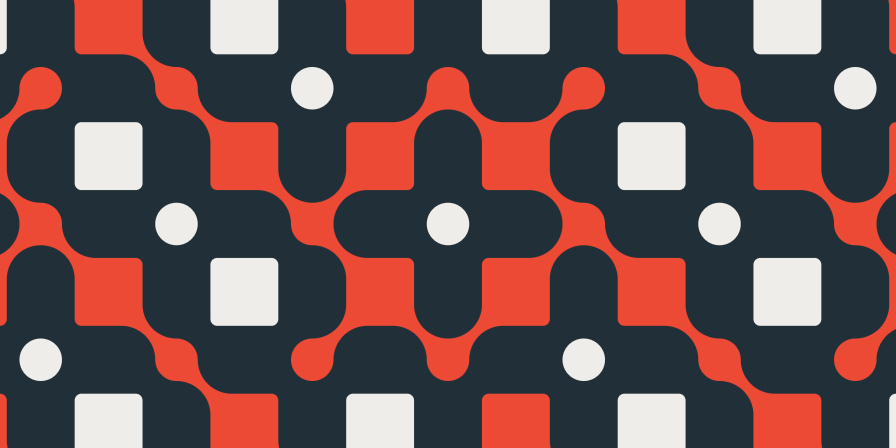
A Shadertoy shader for this pattern:

```glsl
// Squares and dots on a diagonal lattice, fused by thin necks into branching stripes.

const float VIEW_HEIGHT   = 6.6;    // lattice units from bottom to top
const float REPEAT        = 8.0;    // lattice units per horizontal repeat
const float SQUARE_HALF   = 0.5;
const float CORNER_RADIUS = 0.1;
const float DOT_RADIUS    = 0.313;
const vec3  GROUND = vec3(0.13, 0.19, 0.22);
const vec3  LINKED = vec3(0.925, 0.29, 0.205);
const vec3  LONE   = vec3(0.935, 0.93, 0.915);

// Does the square in this unit cell join the dot at its opposite corner?
bool isJoined(vec2 cell) {
    // Half-turn symmetry about the origin, then horizontal repetition
    if (cell.y < 0.0) cell = -1.0 - cell;
    float x = mod(cell.x + 0.5 * REPEAT, REPEAT) - 0.5 * REPEAT;
    float y = cell.y;

    bool stripe = mod(x + y, 4.0) == 1.0;
    bool gap    = x == -1.0 && y == 2.0;
    bool branch = (y == 1.0 && abs(x) == 1.0) || (y == 0.0 && x == -2.0);
    return (stripe && !gap) || branch;
}

// A node takes the accent colour when any of its four cells is joined
vec3 nodeColor(vec2 node) {
    for (int k = 0; k < 4; k++) {
        vec2 offset = vec2(k & 1, k >> 1);
        if (isJoined(node - offset)) return LINKED;
    }
    return LONE;
}

float roundedSquare(vec2 p) {
    vec2 q = abs(p) - SQUARE_HALF + CORNER_RADIUS;
    return length(max(q, 0.0)) + min(max(q.x, q.y), 0.0) - CORNER_RADIUS;
}

// Square at (0,0) and dot at (1,1), carved out by two round-ended channels
float neck(vec2 p) {
    float tip = 1.0 - DOT_RADIUS - SQUARE_HALF;
    float channelA = length(p - vec2(min(p.x, tip), 1.0));
    float channelB = length(p - vec2(1.0, min(p.y, tip)));
    return SQUARE_HALF - min(channelA, channelB);
}

float coverage(float dist, float pixel) {
    return clamp(0.5 - dist / pixel, 0.0, 1.0);
}

void mainImage(out vec4 fragColor, in vec2 fragCoord) {
    float pixel = VIEW_HEIGHT / iResolution.y;
    vec2 p = (fragCoord - 0.5 * iResolution.xy) * pixel;

    // Squares sit on odd nodes, dots on even ones
    vec2 cell = floor(p);
    vec2 parity = mod(cell, 2.0);
    vec2 square = cell + 1.0 - parity;
    vec2 dot_ = cell + parity;

    vec3 color = GROUND;
    if (isJoined(cell)) {
        color = mix(color, LINKED, coverage(neck(abs(p - square)), pixel));
    } else {
        float dotDist = length(p - dot_) - DOT_RADIUS;
        color = mix(color, nodeColor(square), coverage(roundedSquare(p - square), pixel));
        color = mix(color, nodeColor(dot_), coverage(dotDist, pixel));
    }
    fragColor = vec4(color, 1.0);
}
```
----
*WHAT YOU SHOULD DO*
Which of the lines in the data contain the string "length"? Return each one.

*FINISHED EXERCISE*
    return length(max(q, 0.0)) + min(max(q.x, q.y), 0.0) - CORNER_RADIUS;
    float channelA = length(p - vec2(min(p.x, tip), 1.0));
    float channelB = length(p - vec2(1.0, min(p.y, tip)));
        float dotDist = length(p - dot_) - DOT_RADIUS;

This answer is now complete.